> From: JohnE37179@aol.com
> If there were a nuclear winter, which may have lasted fifty years - cerainly
> long enough to devastate many forms of life - would it show up in the
> geologic record?  If it does show up, how would you find it.   What would you
> look for? certainly global cooling for fifty years might include severe short
> term climatic changes that might not be represented in the geologic record.
>  Presumable the climate both before and after such a short event would be
> very nearly identicle on this time scale.  I don't think anyone has suggested
> that a catacysmic impact had long term climatic impact - only wide spread -
> short time change of significant magnitude - then it was back to business as
> usual.

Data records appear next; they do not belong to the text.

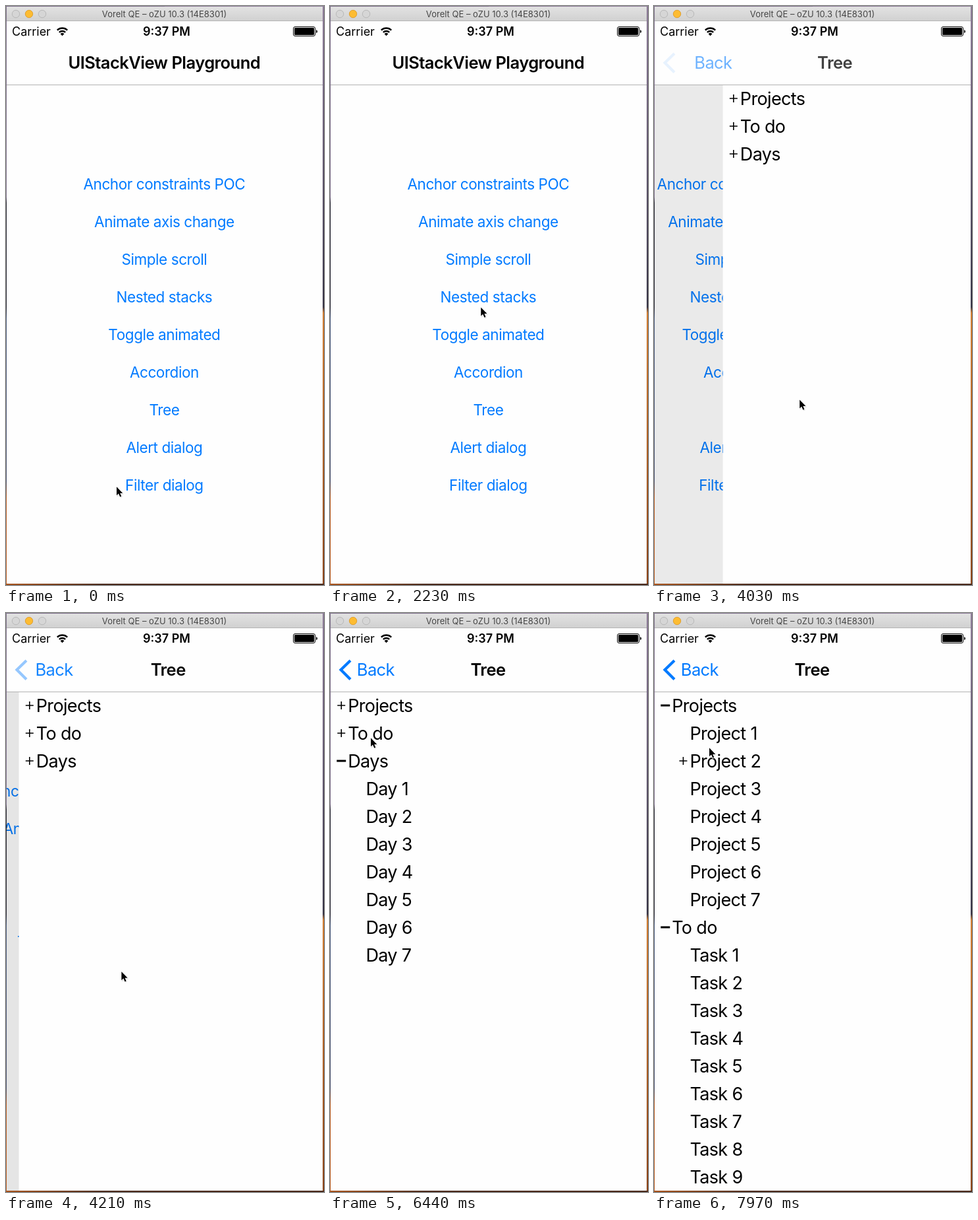
These frames come from a looping animation (483x877 px, 8 s). An HTML page:

```html
<!DOCTYPE html>
<html lang="en">
<head>
<meta charset="utf-8">
<title>Stack view playground</title>
<style>
  html, body { margin: 0; width: 100%; height: 100%; overflow: hidden; background: #fff; }
  svg { display: block; }
  text { font-family: Inter, "Liberation Sans", sans-serif; font-optical-sizing: none; white-space: pre; }
  .mid { text-anchor: middle; }
  .window { font-size: 13px; fill: #464646; }
  .status { font-size: 18px; }
  .bold { font-weight: 600; }
  .nav { font-size: 25.5px; letter-spacing: -.6px; }
  .nav.bold { letter-spacing: -.53px; }
  .blue { fill: #007aff; }
  .menu { font-size: 22.5px; letter-spacing: -.43px; }
  .row { font-size: 27px; letter-spacing: -.65px; }
  .plus { stroke: #000; stroke-width: 1.6; }
  .minus { stroke: #000; stroke-width: 3; }
</style>
</head>
<body>
<svg width="483" height="877" viewBox="0 0 483 877">
  <defs>
    <linearGradient id="left" x2="0" y2="1">
      <stop offset=".33" stop-color="#7d6f8a"/>
      <stop offset=".34" stop-color="#22212d"/>
      <stop offset=".52" stop-color="#22212d"/>
      <stop offset=".54" stop-color="#47597c"/>
      <stop offset=".82" stop-color="#47506c"/>
      <stop offset=".85" stop-color="#b85c20"/>
    </linearGradient>
    <linearGradient id="right" x2="0" y2="1">
      <stop offset="0" stop-color="#8d7c98"/>
      <stop offset=".52" stop-color="#353244"/>
      <stop offset=".53" stop-color="#d07c30"/>
      <stop offset="1" stop-color="#8a4318"/>
    </linearGradient>
    <linearGradient id="floor">
      <stop offset="0" stop-color="#a8541d"/>
      <stop offset=".3" stop-color="#4a2a1c"/>
    </linearGradient>
    <linearGradient id="chrome" x2="0" y2="1">
      <stop offset="0" stop-color="#e2e2e2"/>
      <stop offset="1" stop-color="#d1d1d1"/>
    </linearGradient>
    <clipPath id="body"><path d="M1 120H481V875H1Z"/></clipPath>
  </defs>

  <rect width="242" height="877" fill="url(#left)"/>
  <rect x="241" width="242" height="877" fill="url(#right)"/>
  <rect y="875" width="483" height="2" fill="url(#floor)"/>
  <rect x="1" y="1" width="480" height="874" fill="#fefefe"/>

  <rect x="1" y="1" width="480" height="21" fill="url(#chrome)"/>
  <path d="M1 22.5H481" stroke="#b4b4b4"/>
  <g stroke="#b9b9b9" fill="#d6d6d6">
    <circle cx="15" cy="12" r="5.7"/>
    <circle cx="35" cy="12" r="5.7" fill="#fdbc32" stroke="#dfa032"/>
    <circle cx="55" cy="12" r="5.7"/>
  </g>
  <text class="window mid" x="240.5" y="17">Vorelt QE – oZU 10.3 (14E8301)</text>

  <text class="status" x="9" y="45">Carrier</text>
  <g fill="none" stroke="#000" stroke-width="2.4">
    <path d="M77.8 36.7a11 11 0 0 1 15.4 0"/>
    <path d="M80.8 39.9a6.8 6.8 0 0 1 9.4 0"/>
  </g>
  <path d="M85.5 45.2l-2.9-3a4.2 4.2 0 0 1 5.8 0z"/>
  <text class="status bold mid" x="244" y="45">9:37 PM</text>
  <rect x="436.5" y="31.5" width="33" height="14" rx="2.5" fill="none" stroke="#000"/>
  <rect x="438" y="33" width="30" height="11" rx="1.3"/>
  <path d="M471 36v5q2-.5 2-2.5t-2-2.5z"/>

  <text id="home" class="nav bold mid" x="240.3" y="95">UIStackView Playground</text>
  <text id="tree" class="nav bold mid" x="240" y="95">Tree</text>
  <path id="chevron" d="M31 72L16.5 86L31 100.5" fill="none" stroke="#007aff" stroke-width="4.2"/>
  <text id="back" class="nav blue" x="40.8" y="95">Back</text>
  <path d="M1 119.5H481" stroke="#b2b2b2"/>

  <g clip-path="url(#body)">
    <g id="menuPage"></g>
    <rect id="dim" x="1" y="120" width="480" height="755"/>
    <g id="treePage">
      <rect x="1" y="120" width="480" height="755" fill="#fefefe"/>
      <g id="rows"></g>
    </g>
  </g>

  <g id="cursor">
    <path d="M1.5 3V16.5L4.700 13.600L7 18L9.500 17L7.700 12.600H12Z" opacity=".16"/>
    <path d="M1 1.300V14.300L4 11.600L6.200 16.600L8.300 15.700L6.200 10.900H10.300Z"
      stroke="#fff" stroke-width="1.800" paint-order="stroke"/>
  </g>
</svg>

<script>
const LOOP = 8000, PUSH = 3790, WIDTH = 480;
const $ = id => document.getElementById(id);
const clamp = v => Math.max(0, Math.min(1, v));
const smooth = u => u * u * (3 - 2 * u);

const labels = ['Anchor constraints POC', 'Animate axis change', 'Simple scroll',
  'Nested stacks', 'Toggle animated', 'Accordion', 'Tree', 'Alert dialog', 'Filter dialog'];
$('menuPage').innerHTML = labels.map((label, i) =>
  `<text class="menu blue mid" x="240.4" y="${277.5 + 57 * i}">${label}</text>`).join('');

// Branches in display order; opensAt is when each one is expanded.
const branches = [
  { name: 'Projects', item: 'Project', count: 7, opensAt: 7610, nested: 2 },
  { name: 'To do', item: 'Task', count: 10, opensAt: 6590 },
  { name: 'Days', item: 'Day', count: 7, opensAt: 5300 }
];

const plus = (x, y) => `<path class="plus" d="M${x - 6} ${y}h12M${x} ${y - 6}v12"/>`;
const minus = (x, y) => `<path class="minus" d="M${x - 7} ${y}h14"/>`;

function treeMarkup(time) {
  let y = 140, out = '';
  const row = (depth, label, sign) => {
    const x = 27.2 * depth;
    out += `<text class="row" x="${x}" y="${y + 10}">${label}</text>`;
    if (sign) out += sign(x - 10, y);
    y += 42;
  };
  for (const b of branches) {
    const open = time >= b.opensAt;
    row(1, b.name, open ? minus : plus);
    for (let n = 1; open && n <= b.count; n++)
      row(2, `${b.item} ${n}`, n === b.nested && plus);
  }
  return out;
}

// Pointer gestures: each follows its curve, then rests until the next.
const gesture = (start, end, d) => {
  const path = document.createElementNS('http://www.w3.org/2000/svg', 'path');
  path.setAttribute('d', d);
  return { start, end, path, length: path.getTotalLength() };
};
const gestures = [
  gesture(0, 1000, 'M167 727C30 690 -95 480 102 364Q120 349 144 346'),
  gesture(1150, 1680, 'M144 346Q190 346 220 388'),
  gesture(1690, 2490, 'M220 388Q238 430 223 477'),
  gesture(2510, 3380, 'M223 477Q229 550 236 610'),
  gesture(3880, 5020, 'M236 610Q205 583 170 536C130 475 130 340 82 287C40 240 28 252 59 225'),
  gesture(5690, 6430, 'M59 225C-20 140 30 32 145 32C300 32 300 226 150 226Q100 226 61 188'),
  gesture(6610, 7270, 'M61 188Q80 185 70 143'),
  gesture(7780, 7970, 'M70 143L83 203')
];

function pointer(time) {
  const g = gestures.findLast(g => time >= g.start);
  const u = clamp((time - g.start) / (g.end - g.start));
  return g.path.getPointAtLength(g.length * smooth(u));
}

function place(id, x, y = 0) { $(id).setAttribute('transform', `translate(${x} ${y})`); }
function fade(id, alpha) { $(id).setAttribute('opacity', clamp(alpha)); }

let shown;
function render(time) {
  // Critically damped spring: 1 = menu, 0 = tree page in place.
  const w = Math.max(0, time - PUSH) * 0.012;
  const off = time > 4570 ? 0 : (1 + w) * Math.exp(-w);

  place('menuPage', -0.3 * WIDTH * (1 - off));
  place('treePage', WIDTH * off);
  fade('dim', 0.1 * (1 - off));

  place('home', -171 * (1 - off));
  fade('home', off * 1.6 - 0.6);
  place('tree', 160 * off);
  fade('tree', 1 - off * 1.2);
  place('back', 95 * off);
  fade('back', 1 - off * 2);
  fade('chevron', (time - 3980) / 560);

  const markup = treeMarkup(time);
  if (markup !== shown) $('rows').innerHTML = shown = markup;

  const p = pointer(time);
  place('cursor', p.x, p.y);
}

const begin = performance.now();
function tick() {
  render((performance.now() - begin) % LOOP);
  requestAnimationFrame(tick);
}
tick();
</script>
</body>
</html>
```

As the dust that caused the nuclear winter settled out of the
atmosphere, it would create a thin layer of clay where it fell into
reasonably quiet water. Because a significant portion of the dust came
from the bolide, it would have an unusual chemical or isotopic
constitution, a composition one might call "unearthly". The clay layer
would mark a noticable transition in flora and fauna above and below

It's just such a layer observed at the K-T boundary at several sites
around the world that led the Alvarezes to postulate the bolide
extinction theory.

The Dennis Miller disclaimer may apply...

Andrew Robinson